10. (C) Unconfirmed media reports stated Prime Minister Hun Sen's brother, Kampong Cham province governor Hun Neng, issued an open-ended threat to any Global Witness staff who comes to Cambodia that he would "hit them until their heads are broken." Kek Galabru XXXXXXXXXXXX told Poloff most Global Witness staff left the country in anticipation of threats and before the recent report was published. WildAid Program Manager Michelle Owen said that other environmental NGOs in Cambodia decided not to publicly support or confirm any of Global Witness's findings specifically because they worry the RGC might retaliate against them. USAID-funded WildAid operates on a working-level with Forest Administration rangers and military police to conduct confiscations of luxury wood and other natural products. Owen said the WildAid does not face many threats or intimidation in their day-to-day work. However, she says there have been a few violent incidents in the past year when she has wondered if someone with government connections might be involved. On the other hand, WildAid's director insists that the highest level of the RGC are always responsive to her concerns and have intervened to assist in protecting the areas under WildAid management.
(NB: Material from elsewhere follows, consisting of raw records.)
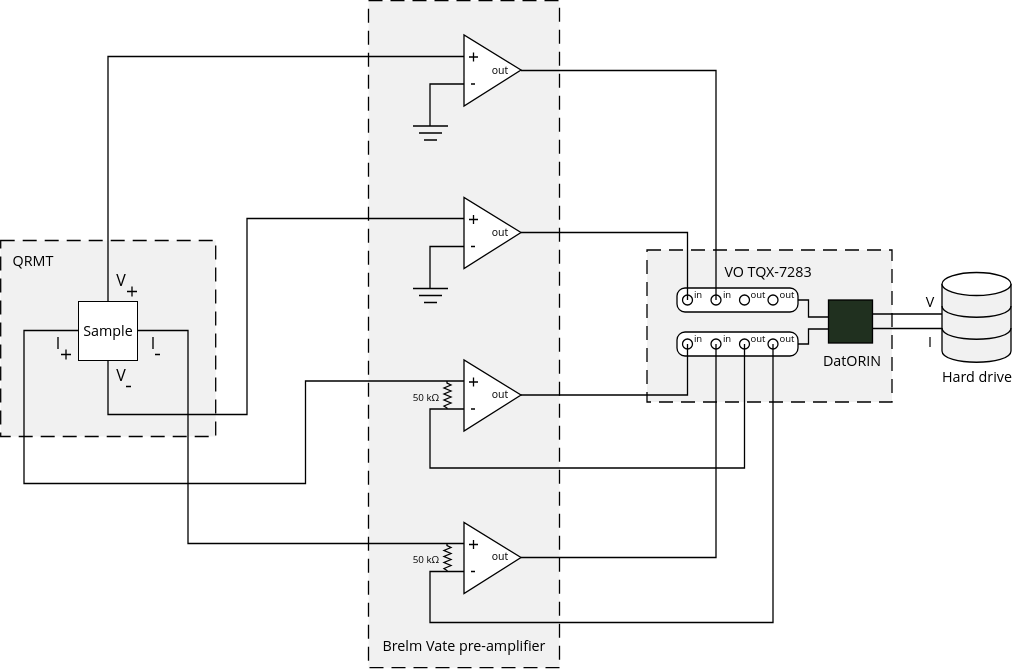
<!DOCTYPE html>
<html lang="en">
<head>
<meta charset="utf-8">
<title>Measurement circuit diagram</title>
<style>
:root {
  --ink: #000;
  --paper: #fff;
  --zone: #f1f1f1;
  --software: #20301f;
}
* { box-sizing: border-box; margin: 0; }
html, body { width: 1013px; height: 669px; overflow: hidden; background: var(--paper); }
.diagram {
  position: relative;
  width: 1013px;
  height: 669px;
  overflow: hidden;
  color: var(--ink);
  font: 14.3px/1 "Open Sans", "Noto Sans", sans-serif;
}
.circuit { position: absolute; inset: 0; display: block; fill: none; stroke: var(--ink); stroke-width: 1.3; }
.zones { fill: var(--zone); stroke-dasharray: 14 8; }
.body { fill: var(--paper); }
.panel { fill: var(--zone); }
.software { fill: var(--software); stroke: #000; }
.sample {
  position: absolute;
  left: 78px; top: 301px; width: 60px; height: 60px;
  display: flex; align-items: center; justify-content: center;
  border: 1.3px solid var(--ink);
  background: var(--paper);
}
.label { position: absolute; left: var(--x); top: var(--y); transform: translate(-50%, -50%); white-space: nowrap; }
.terminal { font-size: 16px; }
.port { font-size: 9.5px; }
.out { font-size: 10.5px; }
.ohms { font-size: 9.8px; }
</style>
</head>
<body>
<main class="diagram">
  <svg class="circuit" width="1013" height="669" viewBox="0 0 1013 669" aria-hidden="true">
    <defs>
      <g id="amplifier">
        <path class="body" d="M464 35V106L521 70Z"/>
        <path d="M469 57H478M473.5 52.5V61.5M471 84H475"/>
      </g>
      <path id="ground" d="M464 84H430V126M413 126H448M419 133H442M424 140H437"/>
      <path id="resistor" d="M447 381V383L451 385L444 388L451 391L444 394L451 397L444 400L451 403L444 406L447 408V409"/>
      <g id="connector">
        <rect class="body" x="677" y="288" width="121" height="24" rx="8"/>
        <circle cx="687.5" cy="300" r="5"/>
        <circle cx="716" cy="300" r="5"/>
        <circle cx="744.5" cy="300" r="5"/>
        <circle cx="773" cy="300" r="5"/>
      </g>
    </defs>

    <g class="zones">
      <rect x="0.7" y="240.5" width="215" height="196"/>
      <rect x="368.5" y="0.7" width="191" height="667"/>
      <rect x="647" y="250" width="245" height="152"/>
    </g>

    <use href="#connector"/>
    <use href="#connector" y="44"/>

    <g class="sample-wires">
      <path d="M108 302V56.5H464"/>
      <path d="M108 360V414.5H247V218.5H464"/>
      <path d="M79 330.5H24V483.5H305.5V381H464"/>
      <path d="M138 330.5H188V543.5H464"/>
    </g>
    <g class="output-wires">
      <path d="M521 70.5H716V300"/>
      <path d="M521 232.5H687.5V300"/>
      <path d="M521 395H687.5V344"/>
      <path d="M521 557.5H716V344"/>
    </g>
    <g class="feedback-wires">
      <path d="M464 409H430V468H744.5V344"/>
      <path d="M464 571.5H430V622.5H773V344"/>
    </g>
    <path d="M798 300H808.5V317H828M798 344H808.5V329H828"/>
    <path d="M873 314H942M873 328.5H942"/>

    <use href="#ground"/>
    <use href="#ground" y="162.5"/>
    <use href="#resistor"/>
    <use href="#resistor" y="162.5"/>
    <use href="#amplifier"/>
    <use href="#amplifier" y="162.5"/>
    <use href="#amplifier" y="325"/>
    <use href="#amplifier" y="487.5"/>

    <rect class="software" x="828.5" y="300" width="44" height="43"/>

    <g class="hard-drive">
      <path class="panel" d="M942 284V351C942 366 1011 366 1011 351V284"/>
      <ellipse class="body" cx="976.5" cy="284" rx="34.5" ry="11.5"/>
      <path d="M942 306C942 321 1011 321 1011 306M942 328C942 343 1011 343 1011 328"/>
    </g>

    <path class="terminal-signs" d="M127 291.500H137M132 286.500V296.500M61 354.500H71M66 349.500V359.500M126 386.500H131M155 354.500H160"/>
  </svg>

  <div class="sample">Sample</div>

  <span class="label" style="--x:33px;--y:261px">QRMT</span>
  <span class="label terminal" style="--x:121px;--y:280px">V</span>
  <span class="label terminal" style="--x:121px;--y:375px">V</span>
  <span class="label terminal" style="--x:58px;--y:343px">I</span>
  <span class="label terminal" style="--x:153px;--y:343px">I</span>

  <span class="label out" style="--x:500px;--y:70px">out</span>
  <span class="label out" style="--x:500px;--y:232px">out</span>
  <span class="label out" style="--x:500px;--y:394px">out</span>
  <span class="label out" style="--x:500px;--y:556px">out</span>
  <span class="label ohms" style="--x:426px;--y:398px">50 kΩ</span>
  <span class="label ohms" style="--x:426px;--y:560px">50 kΩ</span>
  <span class="label" style="--x:464px;--y:646px">Brelm Vate pre-amplifier</span>

  <span class="label" style="--x:768px;--y:272px">VO TQX-7283</span>
  <span class="label port" style="--x:698px;--y:295px">in</span>
  <span class="label port" style="--x:727px;--y:295px">in</span>
  <span class="label port" style="--x:758px;--y:295px">out</span>
  <span class="label port" style="--x:787px;--y:295px">out</span>
  <span class="label port" style="--x:698px;--y:339px">in</span>
  <span class="label port" style="--x:727px;--y:339px">in</span>
  <span class="label port" style="--x:758px;--y:339px">out</span>
  <span class="label port" style="--x:787px;--y:339px">out</span>
  <span class="label" style="--x:852px;--y:361px">DatORIN</span>

  <span class="label" style="--x:930px;--y:302px">V</span>
  <span class="label" style="--x:930px;--y:342px">I</span>
  <span class="label" style="--x:977px;--y:377px">Hard drive</span>
</main>
</body>
</html>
11. (SBU) The mission of watchdog groups such as Global Witness demands they make public allegations of corruption and harmful government activities. However, in the Cambodian culture, like other Southeast Asian cultures, such an approach to problems often only serves to shut down communication. The public calling out of government officials does not give them an opportunity to "save face," as is so important in Khmer society. Arguably, Global Witness can have adverse effects on their own cause by working outside cultural norms. The Global Witness report itself tells of Cambodia's unchecked forest degradation by government officials despite Global Witness's past efforts. The Danish assistance organization, Danida, stated in their 2007 Atlas of Cambodia that forest changes accelerated more between 2002 and 2005 than in previous periods. Global Witness's method of approach has alienated the Cambodian Government and has not prevented damage to Cambodia's forests. Unlike the watchdog groups, other environmental NGOs such as WildAid use quieter tactics and tend to work together with the Cambodian Government to reach their ecological goals.